Deanna in the 1940s
I haven’t the drive or ambition to clarify who did what—after all, in the end, what could it possibly accomplish?—but the screenplay of Three Smart Girls (1936) is credited to Adele Comandini and Austin Parker. Neither had long enough careers in the movies to mount an oeuvre, nor is there much in the filmography of director Henry Koster to warrant some ham handed declaration of auteurist principles. With the exceptions of It Started with Eve and The Bishop’s Wife, he was a journeyman hack who specialized in mediocrity. (Flubbing the erotic possibilities of Ava Gardner in The Naked Maja should’ve gotten him banished from Tinsel Town forever.) The last name in the credits belongs to Joe Pasternak, which is quite suitable given that this movie is clearly a producer’s work—calculated, neutered, bland and simpleminded.
A Depression-era musical-sitcom, it’s the kind of froth that kept Fred Astaire and Busby Berkeley in the chips before the war, only without elaborate dance numbers…or music, for that matter, other than when the action pauses for star ingénue Deanna Durbin to belt out an aria. She was Universal Pictures’ great white hope, fifteen-years-old and a more developed vocal talent than Judy Garland, albeit without Judy’s stirring emotional command. A few short years after Three Smart Girls, Deanna dethroned Shirley Temple as America’s reigning sweetheart and was pulling down close to a quarter of a million dollars annually at a time when a loaf of bread cost less than a nickel.
What struck me about Three Smart Girls wasn’t Deanna or Henry or top-billed Binnie Barnes (a woefully undervalued beauty who ended her career in one of my guilty pleasures, Where Angels Go, Trouble Follows). As common as muck, its screenplay and handling of dialog is brimming with the unsettling ugliness of what’s now commonly (and perhaps modishly) referred to as dysfunction. In this case, the ills that pox a family in a perpetual state of denial and fear, real or unfounded, presumably under the rule of a bullying oppressor. But it doesn’t reveal who the bugger is, because the picture as a whole is trapped in its own thick, suffocating fog of repression.

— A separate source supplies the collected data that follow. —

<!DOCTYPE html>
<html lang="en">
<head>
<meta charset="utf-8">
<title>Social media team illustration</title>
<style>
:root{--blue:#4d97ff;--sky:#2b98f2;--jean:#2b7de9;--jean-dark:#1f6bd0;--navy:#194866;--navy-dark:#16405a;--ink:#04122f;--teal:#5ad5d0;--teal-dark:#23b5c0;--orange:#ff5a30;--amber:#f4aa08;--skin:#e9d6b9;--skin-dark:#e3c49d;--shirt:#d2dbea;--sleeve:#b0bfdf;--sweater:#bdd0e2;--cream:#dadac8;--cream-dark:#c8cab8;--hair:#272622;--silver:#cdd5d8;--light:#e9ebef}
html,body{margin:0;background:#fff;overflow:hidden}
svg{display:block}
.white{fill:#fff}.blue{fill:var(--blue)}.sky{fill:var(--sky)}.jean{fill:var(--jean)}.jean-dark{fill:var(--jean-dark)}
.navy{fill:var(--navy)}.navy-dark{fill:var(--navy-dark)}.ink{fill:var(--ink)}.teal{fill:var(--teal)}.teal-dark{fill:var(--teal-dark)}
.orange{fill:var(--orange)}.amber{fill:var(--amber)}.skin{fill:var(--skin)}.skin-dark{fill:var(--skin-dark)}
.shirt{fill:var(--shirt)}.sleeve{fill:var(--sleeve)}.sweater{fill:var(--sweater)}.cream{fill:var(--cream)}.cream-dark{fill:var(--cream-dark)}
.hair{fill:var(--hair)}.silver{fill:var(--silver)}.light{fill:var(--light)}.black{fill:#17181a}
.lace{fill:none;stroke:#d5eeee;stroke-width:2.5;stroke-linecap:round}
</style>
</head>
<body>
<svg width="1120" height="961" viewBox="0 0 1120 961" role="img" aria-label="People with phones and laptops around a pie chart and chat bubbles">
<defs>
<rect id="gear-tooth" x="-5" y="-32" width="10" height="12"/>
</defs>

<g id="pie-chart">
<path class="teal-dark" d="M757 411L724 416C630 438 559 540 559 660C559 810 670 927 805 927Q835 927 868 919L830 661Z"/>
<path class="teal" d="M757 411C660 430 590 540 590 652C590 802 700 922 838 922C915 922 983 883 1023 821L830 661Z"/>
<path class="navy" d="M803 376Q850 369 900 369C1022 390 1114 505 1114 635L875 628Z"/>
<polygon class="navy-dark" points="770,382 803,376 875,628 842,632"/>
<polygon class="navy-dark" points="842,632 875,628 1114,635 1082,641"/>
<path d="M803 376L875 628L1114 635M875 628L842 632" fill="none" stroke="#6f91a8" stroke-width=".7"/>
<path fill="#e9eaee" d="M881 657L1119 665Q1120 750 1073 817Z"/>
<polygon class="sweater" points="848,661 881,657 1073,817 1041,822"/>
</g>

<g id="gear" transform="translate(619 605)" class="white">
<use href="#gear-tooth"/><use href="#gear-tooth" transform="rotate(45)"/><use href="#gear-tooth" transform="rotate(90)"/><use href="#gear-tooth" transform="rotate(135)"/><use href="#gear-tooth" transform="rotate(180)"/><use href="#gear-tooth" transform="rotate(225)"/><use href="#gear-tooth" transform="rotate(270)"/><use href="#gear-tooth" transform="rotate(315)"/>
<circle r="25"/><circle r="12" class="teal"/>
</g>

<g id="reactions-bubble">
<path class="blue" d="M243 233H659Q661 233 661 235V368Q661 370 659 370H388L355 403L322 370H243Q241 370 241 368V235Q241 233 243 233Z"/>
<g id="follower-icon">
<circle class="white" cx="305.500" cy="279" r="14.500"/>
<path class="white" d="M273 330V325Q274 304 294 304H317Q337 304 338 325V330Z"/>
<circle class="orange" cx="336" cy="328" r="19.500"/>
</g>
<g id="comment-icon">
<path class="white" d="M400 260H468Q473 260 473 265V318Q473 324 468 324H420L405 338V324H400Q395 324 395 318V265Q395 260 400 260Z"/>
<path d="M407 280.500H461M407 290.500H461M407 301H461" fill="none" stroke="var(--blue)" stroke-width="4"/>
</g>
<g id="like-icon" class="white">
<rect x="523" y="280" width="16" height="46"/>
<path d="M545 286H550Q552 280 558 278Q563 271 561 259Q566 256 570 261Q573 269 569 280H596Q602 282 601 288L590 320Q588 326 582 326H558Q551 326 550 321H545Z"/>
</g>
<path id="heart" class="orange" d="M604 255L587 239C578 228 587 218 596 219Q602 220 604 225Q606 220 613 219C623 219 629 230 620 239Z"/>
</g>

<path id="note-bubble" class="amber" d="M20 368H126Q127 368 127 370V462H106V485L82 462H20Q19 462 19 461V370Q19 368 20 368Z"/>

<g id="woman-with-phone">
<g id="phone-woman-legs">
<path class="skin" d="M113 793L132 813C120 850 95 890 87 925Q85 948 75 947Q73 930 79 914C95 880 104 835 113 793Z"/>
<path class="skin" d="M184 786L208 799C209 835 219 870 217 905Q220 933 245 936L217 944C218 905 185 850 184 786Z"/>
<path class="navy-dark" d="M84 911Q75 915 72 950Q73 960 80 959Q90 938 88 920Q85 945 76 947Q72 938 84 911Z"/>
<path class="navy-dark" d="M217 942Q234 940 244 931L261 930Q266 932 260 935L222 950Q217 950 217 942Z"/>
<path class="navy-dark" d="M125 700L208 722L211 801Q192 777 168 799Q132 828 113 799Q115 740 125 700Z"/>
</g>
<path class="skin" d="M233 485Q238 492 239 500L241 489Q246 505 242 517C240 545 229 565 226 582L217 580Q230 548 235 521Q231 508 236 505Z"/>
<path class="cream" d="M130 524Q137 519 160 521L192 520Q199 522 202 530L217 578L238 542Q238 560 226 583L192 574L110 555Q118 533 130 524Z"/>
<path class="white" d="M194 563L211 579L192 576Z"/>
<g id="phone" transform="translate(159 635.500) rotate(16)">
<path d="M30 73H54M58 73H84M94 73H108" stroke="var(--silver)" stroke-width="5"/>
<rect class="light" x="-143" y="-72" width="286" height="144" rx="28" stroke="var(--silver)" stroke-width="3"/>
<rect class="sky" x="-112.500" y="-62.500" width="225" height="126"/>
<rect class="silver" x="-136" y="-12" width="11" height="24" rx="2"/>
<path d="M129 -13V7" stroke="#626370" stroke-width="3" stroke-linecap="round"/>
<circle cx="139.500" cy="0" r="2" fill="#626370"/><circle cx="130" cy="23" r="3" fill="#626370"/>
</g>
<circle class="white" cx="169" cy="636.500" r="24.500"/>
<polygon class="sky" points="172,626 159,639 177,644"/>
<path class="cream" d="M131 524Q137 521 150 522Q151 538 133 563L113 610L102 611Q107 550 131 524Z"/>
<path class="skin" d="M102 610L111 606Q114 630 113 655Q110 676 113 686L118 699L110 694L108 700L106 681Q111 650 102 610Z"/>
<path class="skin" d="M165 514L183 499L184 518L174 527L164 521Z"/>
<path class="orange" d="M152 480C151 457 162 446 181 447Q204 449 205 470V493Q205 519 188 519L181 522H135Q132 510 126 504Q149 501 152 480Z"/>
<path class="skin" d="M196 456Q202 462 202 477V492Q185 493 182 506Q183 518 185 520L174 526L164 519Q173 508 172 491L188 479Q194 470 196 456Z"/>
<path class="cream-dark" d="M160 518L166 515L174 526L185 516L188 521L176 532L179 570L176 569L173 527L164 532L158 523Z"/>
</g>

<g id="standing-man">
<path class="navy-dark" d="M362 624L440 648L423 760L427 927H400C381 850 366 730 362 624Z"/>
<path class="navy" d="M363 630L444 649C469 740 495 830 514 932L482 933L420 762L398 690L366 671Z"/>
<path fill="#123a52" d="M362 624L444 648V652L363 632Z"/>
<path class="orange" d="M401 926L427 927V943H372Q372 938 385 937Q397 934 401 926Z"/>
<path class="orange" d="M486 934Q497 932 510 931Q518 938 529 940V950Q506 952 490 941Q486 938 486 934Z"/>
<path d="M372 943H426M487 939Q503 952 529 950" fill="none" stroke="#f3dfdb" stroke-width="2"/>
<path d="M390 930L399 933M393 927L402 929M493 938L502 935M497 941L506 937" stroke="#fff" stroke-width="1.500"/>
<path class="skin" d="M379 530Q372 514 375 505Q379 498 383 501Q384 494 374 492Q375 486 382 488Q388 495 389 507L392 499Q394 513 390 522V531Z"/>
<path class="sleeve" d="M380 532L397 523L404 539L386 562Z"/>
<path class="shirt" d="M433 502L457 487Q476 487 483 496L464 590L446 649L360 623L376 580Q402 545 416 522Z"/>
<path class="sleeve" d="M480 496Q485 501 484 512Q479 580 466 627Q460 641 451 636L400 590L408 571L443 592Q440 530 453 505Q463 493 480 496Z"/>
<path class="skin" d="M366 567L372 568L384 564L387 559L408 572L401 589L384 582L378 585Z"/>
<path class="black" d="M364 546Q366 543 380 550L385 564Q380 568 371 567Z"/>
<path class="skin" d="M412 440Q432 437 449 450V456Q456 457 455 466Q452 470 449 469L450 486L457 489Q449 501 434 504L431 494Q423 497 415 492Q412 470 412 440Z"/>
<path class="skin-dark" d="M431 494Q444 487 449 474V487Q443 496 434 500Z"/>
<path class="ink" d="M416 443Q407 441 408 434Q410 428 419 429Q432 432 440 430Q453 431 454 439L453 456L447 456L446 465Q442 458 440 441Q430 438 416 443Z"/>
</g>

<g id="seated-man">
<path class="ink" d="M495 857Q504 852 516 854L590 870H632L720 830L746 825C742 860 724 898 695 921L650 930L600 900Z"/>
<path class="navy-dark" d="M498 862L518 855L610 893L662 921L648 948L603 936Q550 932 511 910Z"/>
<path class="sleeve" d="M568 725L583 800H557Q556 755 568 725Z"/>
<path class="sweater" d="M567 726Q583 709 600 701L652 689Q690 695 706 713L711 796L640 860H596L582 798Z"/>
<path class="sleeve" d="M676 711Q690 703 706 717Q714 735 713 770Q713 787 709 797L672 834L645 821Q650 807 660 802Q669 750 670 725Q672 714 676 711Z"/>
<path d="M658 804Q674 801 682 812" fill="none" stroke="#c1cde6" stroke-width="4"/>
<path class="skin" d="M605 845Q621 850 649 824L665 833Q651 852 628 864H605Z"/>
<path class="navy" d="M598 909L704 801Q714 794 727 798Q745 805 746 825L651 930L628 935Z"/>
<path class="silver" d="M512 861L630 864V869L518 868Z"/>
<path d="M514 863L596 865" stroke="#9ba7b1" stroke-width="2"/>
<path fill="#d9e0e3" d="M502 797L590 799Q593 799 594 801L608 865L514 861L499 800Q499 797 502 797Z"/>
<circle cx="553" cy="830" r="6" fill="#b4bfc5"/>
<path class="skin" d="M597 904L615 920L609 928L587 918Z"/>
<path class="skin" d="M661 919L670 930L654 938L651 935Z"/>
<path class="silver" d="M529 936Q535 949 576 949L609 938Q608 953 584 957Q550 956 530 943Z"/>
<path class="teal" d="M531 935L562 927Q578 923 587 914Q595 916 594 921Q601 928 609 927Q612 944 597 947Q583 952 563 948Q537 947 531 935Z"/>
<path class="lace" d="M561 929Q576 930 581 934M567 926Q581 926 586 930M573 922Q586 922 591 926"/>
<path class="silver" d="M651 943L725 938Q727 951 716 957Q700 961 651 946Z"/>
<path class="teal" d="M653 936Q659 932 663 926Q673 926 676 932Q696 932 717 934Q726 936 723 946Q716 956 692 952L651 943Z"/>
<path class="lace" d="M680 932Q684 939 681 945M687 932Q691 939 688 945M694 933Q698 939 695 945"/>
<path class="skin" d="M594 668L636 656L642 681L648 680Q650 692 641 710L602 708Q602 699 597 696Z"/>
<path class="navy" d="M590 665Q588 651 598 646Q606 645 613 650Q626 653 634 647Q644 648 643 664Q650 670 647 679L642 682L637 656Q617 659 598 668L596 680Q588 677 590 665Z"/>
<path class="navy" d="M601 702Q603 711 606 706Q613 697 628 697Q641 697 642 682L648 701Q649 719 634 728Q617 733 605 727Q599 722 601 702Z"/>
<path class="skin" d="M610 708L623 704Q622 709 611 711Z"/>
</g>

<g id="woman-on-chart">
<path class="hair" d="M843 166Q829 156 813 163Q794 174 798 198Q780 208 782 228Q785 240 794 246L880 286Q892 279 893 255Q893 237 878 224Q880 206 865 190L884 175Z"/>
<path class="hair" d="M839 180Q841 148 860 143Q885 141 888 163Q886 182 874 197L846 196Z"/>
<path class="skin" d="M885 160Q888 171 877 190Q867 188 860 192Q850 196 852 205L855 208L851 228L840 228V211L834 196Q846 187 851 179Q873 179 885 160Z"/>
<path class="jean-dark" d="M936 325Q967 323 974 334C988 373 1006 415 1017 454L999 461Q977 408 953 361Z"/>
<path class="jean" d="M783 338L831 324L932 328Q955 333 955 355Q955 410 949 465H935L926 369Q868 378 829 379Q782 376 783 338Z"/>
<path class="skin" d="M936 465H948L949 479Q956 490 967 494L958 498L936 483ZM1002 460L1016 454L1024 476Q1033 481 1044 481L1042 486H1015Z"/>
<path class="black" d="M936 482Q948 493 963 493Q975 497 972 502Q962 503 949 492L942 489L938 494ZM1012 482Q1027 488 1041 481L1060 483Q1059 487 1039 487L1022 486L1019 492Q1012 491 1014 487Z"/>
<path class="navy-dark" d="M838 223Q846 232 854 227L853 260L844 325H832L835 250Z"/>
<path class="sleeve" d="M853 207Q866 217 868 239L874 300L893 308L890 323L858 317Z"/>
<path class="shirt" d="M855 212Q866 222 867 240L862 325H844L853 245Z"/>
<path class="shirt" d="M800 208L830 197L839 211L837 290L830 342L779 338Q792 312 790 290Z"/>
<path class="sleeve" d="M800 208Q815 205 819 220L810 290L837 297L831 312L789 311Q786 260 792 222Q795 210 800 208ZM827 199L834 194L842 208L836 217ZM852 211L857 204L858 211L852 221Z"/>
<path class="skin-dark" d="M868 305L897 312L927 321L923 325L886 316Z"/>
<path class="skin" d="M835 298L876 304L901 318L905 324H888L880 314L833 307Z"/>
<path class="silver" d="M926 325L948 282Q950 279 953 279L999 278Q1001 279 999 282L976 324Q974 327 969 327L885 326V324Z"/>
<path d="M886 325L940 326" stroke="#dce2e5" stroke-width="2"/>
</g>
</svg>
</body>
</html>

For an hour and a half, not one character is honest with another character. Information is constantly suppressed, people walk on eggshells, subterfuge abounds. Children of divorce (and a hefty alimony settlement affording them a lakeside chateau in the Swiss Alps), the three ‘smart’ teenage girls attempt to lure their absentee father (a Manhattan-based tycoon) back into the arms of their long-suffering spinster-mother before he marries a younger, gold-digging socialite. A trio of eligible bachelors fib their way into the scheme, along with a bogus European Count, a flustered butler and a meddling governess, standard ingredients for 1930s Hollywood romance.
If one or two of the characters were tight-lipped and loath to express their feelings or thoughts, the scenario could be believable. But in creating a universe motivated entirely by deceit, Koster and/or his writers have transformed reality into an extension of a singularly troubled mind. In its most telling part, Deanna, about to spill the beans to a police lieutenant (John Hamilton, TV’s Perry White), the scene cuts away abruptly, as if the script itself were running from the truth. When the girls speak, voices are elevated and shrill—low self esteem jockeying for recognition, straining to be heard, yet only to spread more lies and half-truths. This is a horror show.
All of which reminds me that Christmas and New Years are upon us and I’m committed to visiting households swathed in such secrecy. Does the bigoted old man know that his young granddaughter is sleeping with an unemployed man of another race, and that he has three kids with another woman? Or that a nephew drinks himself into blackouts three or four days a week? Or that we’re not suitable for someone who’s found a home in a more affluent wing of the clan to get away from the rest of us? Or that one of our lofty ‘middle class’ couples has had to refinance their mortgage again, only this time adding car payments and thousands of dollars in credit card debt to the nut…while they drop thousands more on their children for the holidays? What about the abortions and DUI’s and drug rehabs and other dirty little secrets? The list goes on and on, but parties have agreed to stay mum in front of other parties. One assumes this is what ‘family’ is all about, therefore my displeasure over Three Smart Girls may be a reflection of my own disgust over the lack of communication in everyday reality…and my hope that January 2 will get here as soon as possible.
Labels: Capsule reviews, Une affaire de Flickhead